• _Task instructions_
Go over the data below and say how many lines hold the word "layers". Only the number is needed.

Stored data

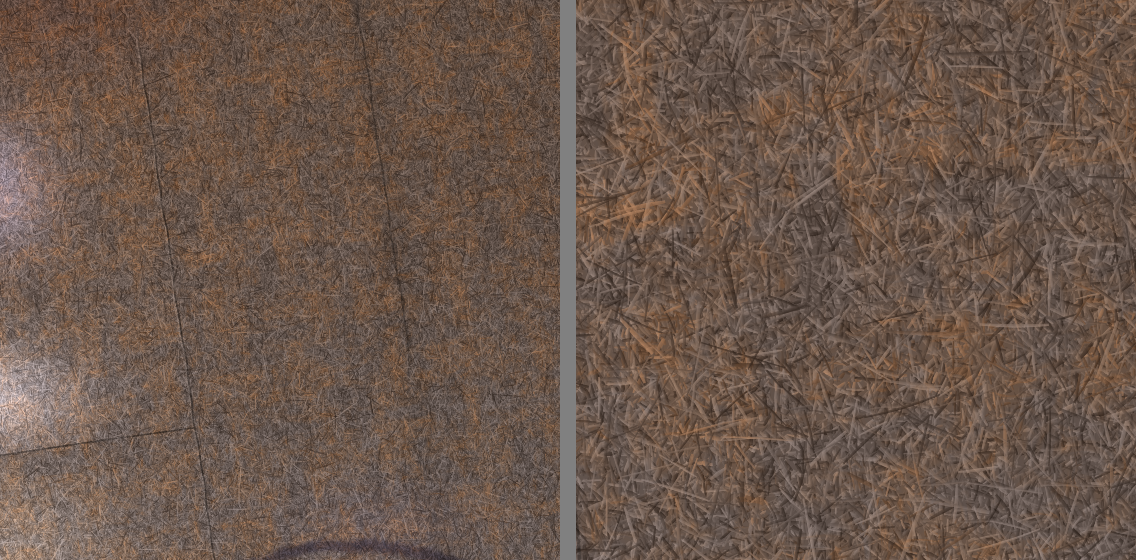
Left, the full canvas; right, a detail of the centre.
Give the GLSL for this texture, as a WebGL 2 fragment shader.

```glsl
#version 300 es
precision highp float;

uniform vec2 u_resolution;
out vec4 fragColor;

vec4 hash4(vec2 cell) {
    vec2 k = vec2(dot(cell, vec2(12.99, 78.23)), dot(cell, vec2(39.35, 11.14)));
    return fract(sin(vec4(k, k.x + k.y, k.x - k.y)) * 43758.5);
}

// Soft mottling from layered, warped sines, about -1 to 1
float mottle(vec2 p) {
    float sum = 0.0, amp = 0.5;
    for (int i = 0; i < 5; i++) {
        p = mat2(0.8, 0.6, -0.6, 0.8) * p * 1.7 + 1.3;
        p += 0.6 * sin(p.yx * 1.3);
        sum += amp * sin(p.x) * sin(p.y);
        amp *= 0.72;
    }
    return sum;
}

// One layer of scattered fibres; x of the state is tone, y is rust
vec2 layFibres(vec2 state, vec2 p, float scale, float seed) {
    vec2 g = p * scale + seed * 7.31;
    float px = scale / u_resolution.y;
    for (int y = -1; y <= 1; y++) {
        for (int x = -1; x <= 1; x++) {
            vec2 cell = floor(g) + vec2(x, y);
            vec4 h = hash4(cell + seed * 17.0);
            vec4 k = hash4(cell + seed * 23.0 + 5.5);
            vec2 q = g - cell - h.xy;

            // Directions lean towards the upright
            float s = 2.0 * h.z - 1.0;
            float angle = 1.7 + 1.57 * s * mix(1.0, abs(s), 0.4);
            q = vec2(dot(q, vec2(cos(angle), sin(angle))),
                     dot(q, vec2(-sin(angle), cos(angle))));
            q.y += (k.x - 0.5) * 0.14 * q.x * q.x;

            float width = scale * mix(0.0006, 0.0014, k.y * k.y);
            float halfLength = mix(0.25, 0.9, h.w);
            float d = abs(q.y) - width * (1.0 - 0.4 * abs(q.x) / halfLength);
            d = max(d, abs(q.x) - halfLength);
            float mask = 1.0 - smoothstep(-0.5 * px, 0.6 * px, d);
            float bevel = 0.2 * clamp(q.y / width, -1.0, 1.0);
            state.x = mix(state.x, k.z + bevel, mask * 0.62);
            state.y = mix(state.y, step(0.8, k.w), mask * 0.7);
        }
    }
    return state;
}

// Thin line with soft edges
float seam(float d, float width) {
    return 1.0 - smoothstep(width * 0.4, width + 0.7 / u_resolution.y, abs(d));
}

float glow(vec2 p, vec2 centre, vec2 size) {
    vec2 q = (p - centre) / size;
    return exp(-dot(q, q));
}

void main() {
    vec2 p = gl_FragCoord.xy / u_resolution.y;
    float broad = mottle(p * 3.0);
    float patches = mottle(p * 19.0 + 4.0);
    float specks = mottle(p * 60.0 + 9.0);

    // Pressed fibres, from fine dust to long strands
    vec2 state = vec2(0.45, 0.0);
    float scale = 250.0;
    for (int i = 0; i < 9; i++) {
        state = layFibres(state, p, scale, float(i) + 1.0);
        scale *= 0.78;
    }
    float tone = state.x + 0.05 * patches + 0.03 * broad;
    vec3 color = mix(vec3(0.205, 0.155, 0.125), vec3(0.59, 0.505, 0.455), tone);

    // Warm and grey stains between the fibres
    float warmth = smoothstep(-0.5, 0.5, 0.6 * patches + 0.5 * specks);
    color *= mix(vec3(0.97, 1.01, 1.06), vec3(1.04, 0.99, 0.92), warmth);

    // Rusty flakes gather in patches
    float rust = max(state.y * smoothstep(-0.3, 0.6, patches),
                     0.7 * smoothstep(0.55, 0.9, specks + 0.4 * patches));
    color = mix(color, vec3(0.60, 0.40, 0.25) * (0.5 + 0.75 * tone), rust * 0.6);

    // Warm and darker above, grey and lighter below
    color *= 1.18 - 0.14 * p.x - 0.13 * p.y;
    color *= mix(vec3(0.98, 1.0, 1.03), vec3(1.02, 0.98, 0.94), smoothstep(0.1, 0.9, p.y));
    color *= 1.0 - vec3(0.08, 0.15, 0.16) * glow(p, vec2(0.08, 1.0), vec2(0.25, 0.14));

    // Window light on the left, broken by the cross joint
    float joint = p.y - 0.186 - 0.149 * p.x;
    float above = smoothstep(-0.004, 0.004, joint);
    float cool = glow(p, vec2(-0.03, 0.66), vec2(0.11, 0.11));
    float bright = glow(p, vec2(-0.04, 0.29), vec2(0.17, 0.09)) * mix(0.3, 1.0, above);
    float low = glow(p, vec2(0.03, 0.02), vec2(0.16, 0.12));
    float sheen = 0.75 + 0.5 * tone;
    color += sheen * (vec3(0.21, 0.22, 0.31) * cool
                    + vec3(0.29, 0.30, 0.34) * bright
                    + vec3(0.13, 0.125, 0.12) * low);

    // Plank joints
    float wobble = 0.0012 * sin(p.y * 31.0) + 0.0008 * sin(p.y * 83.0);
    float leftSide = p.x - 0.384 + 0.147 * p.y + wobble;
    float rightSide = p.x - 0.786 + 0.149 * p.y - wobble;
    float leftSeam = seam(leftSide, 0.0012) * smoothstep(0.97, 0.9, p.y);
    float rightSeam = seam(rightSide, 0.0013) * smoothstep(0.3, 0.42, p.y);
    float crossSeam = seam(joint + wobble, 0.0014) * step(leftSide, 0.0);
    float gap = max(max(leftSeam, rightSeam * 0.8), crossSeam);
    color *= 1.0 - gap * (0.34 + 0.2 * patches);
    color += 0.05 * seam(leftSide + 0.003, 0.001) * smoothstep(0.97, 0.9, p.y);
    color *= 1.0 - 0.09 * exp(-abs(rightSide) * 45.0);

    // Worn dark ring at the lower edge
    float ring = length(p - vec2(0.63, -0.42)) - 0.447 + 0.008 * patches;
    float band = 1.0 - smoothstep(0.003, 0.02, abs(ring));
    color = mix(color, color * vec3(0.62, 0.61, 0.72), band * 0.85);
    color += vec3(0.02, 0.02, 0.04) * glow(p, vec2(0.68, 0.06), vec2(0.16, 0.07));

    fragColor = vec4(clamp(color, 0.0, 1.0), 1.0);
}
```
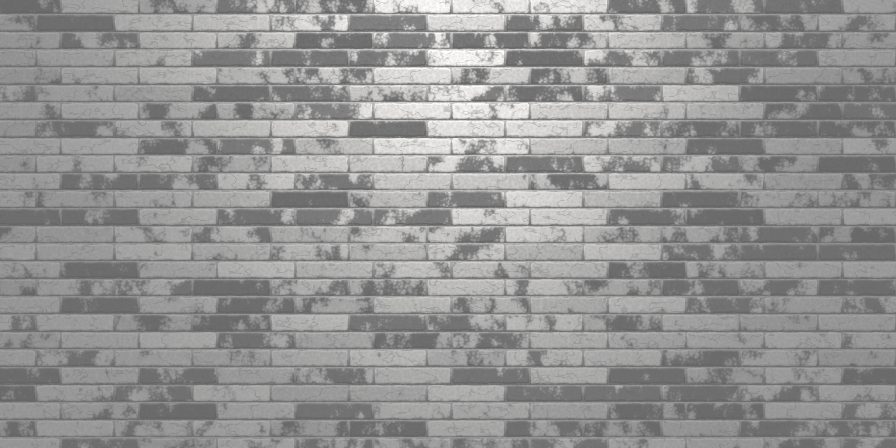
This texture is drawn by a WebGL 2 fragment shader. Its source:

```glsl
#version 300 es
precision highp float;

uniform vec2 u_resolution;
out vec4 fragColor;

// Lengths are fractions of the canvas height
#define BRICK vec2(0.1745, 0.03938)
#define TOP_JOINT 0.0313
#define JOINT 0.0052
#define CORNER 0.004
#define ROW_SHIFT vec2(0.462, 0.776)
#define SHIFT_SWAP_ROW 13.0
#define LAMP_POS vec2(1.02, 1.02)
#define LAMP_SIZE vec2(0.55, 0.72)
#define AMBIENT 0.37
#define LAMP 0.68
#define HAZE vec3(0.395, 0.395, 0.398)
#define CLAY vec3(0.605, 0.600, 0.588)

vec2 hash2(vec2 p) {
    vec3 q = fract(p.xyx * vec3(0.1031, 0.1030, 0.0973));
    q += dot(q, q.yzx + 33.33);
    return fract((q.xx + q.yz) * q.zy);
}

// Distance to the nearest scattered point
float cellular(vec2 p) {
    vec2 cell = floor(p), f = p - cell;
    float nearest = 2.0;
    for (int y = -1; y <= 1; y++)
        for (int x = -1; x <= 1; x++) {
            vec2 o = vec2(x, y);
            vec2 d = o + hash2(cell + o + 71.0) - f;
            nearest = min(nearest, dot(d, d));
        }
    return sqrt(nearest);
}

// Warped sines, roughly -1 to 1
float layers(vec2 p) {
    float sum = 0.0, amp = 0.5;
    for (int i = 0; i < 5; i++) {
        sum += amp * sin(p.x + 1.4 * sin(p.y));
        p = mat2(1.36, 1.02, -1.02, 1.36) * p + 2.1;
        amp *= 0.64;
    }
    return sum;
}

float roundedBox(vec2 p, vec2 halfSize, float r) {
    vec2 d = abs(p) - halfSize + r;
    return length(max(d, 0.0)) + min(max(d.x, d.y), 0.0) - r;
}

void main() {
    vec2 p = gl_FragCoord.xy / u_resolution.y;
    float px = 1.0 / u_resolution.y;

    // Running bond: rows counted downward, shifts alternate
    float down = (1.0 - p.y - TOP_JOINT) / BRICK.y;
    float row = floor(down);
    float parity = mod(row + step(SHIFT_SWAP_ROW, row), 2.0);
    float along = p.x / BRICK.x - mix(ROW_SHIFT.x, ROW_SHIFT.y, parity);
    vec2 id = vec2(floor(along), row) + 40.0;
    vec2 local = (vec2(fract(along), 1.0 - fract(down)) - 0.5) * BRICK;
    vec2 kind = hash2(id);
    vec2 seed = hash2(id + 19.0) * 60.0;

    // Brick outline with chipped edges
    float chips = 0.0011 * layers(p * 110.0 + seed);
    float d = roundedBox(local, 0.5 * (BRICK - JOINT), CORNER) + chips;
    float face = 1.0 - smoothstep(-0.6 * px, 0.6 * px, d);

    // Surface: smoky stains, pits and creases
    float grain = cellular(p * 130.0) - 0.5;
    float patches = cellular(p * vec2(32.0, 24.0) + seed) - 0.5;
    float smoke = layers(p * vec2(42.0, 30.0) + seed);
    float cover = 0.55 * smoke + 0.7 * patches + 0.5 * grain
                + 1.7 * (kind.x - 0.56);
    float stain = smoothstep(-0.3, 0.36, cover);
    float tone = mix(0.72 + 0.24 * kind.y, 0.08 + 0.14 * kind.y, stain);
    float crease = abs(layers(p * vec2(30.0, 55.0) + seed.yx));
    tone *= 1.0 - 0.22 * (1.0 - smoothstep(0.02, 0.11, crease));
    tone += 0.16 * grain * (1.0 - 0.6 * stain);

    // Lit upper rim and shaded lower rim
    float rim = smoothstep(-0.005, 0.0, d);
    tone += rim * 0.24 * clamp(local.y / (0.4 * BRICK.y), -1.0, 1.0);

    // Mortar lies in shadow under each brick
    float lit = smoothstep(-0.5, 0.45, local.y / BRICK.y);
    float mortar = mix(0.2, 0.66, lit) + 0.2 * grain;
    float albedo = clamp(mix(mortar, tone, face), 0.03, 1.0);

    // Lamp above the wall, seen through pale haze
    vec2 away = (p - LAMP_POS) / LAMP_SIZE;
    float light = AMBIENT + LAMP * exp(-dot(away, away));
    vec3 color = HAZE + CLAY * albedo * light;
    fragColor = vec4(clamp(color, 0.0, 1.0), 1.0);
}
```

• _Finished task_
4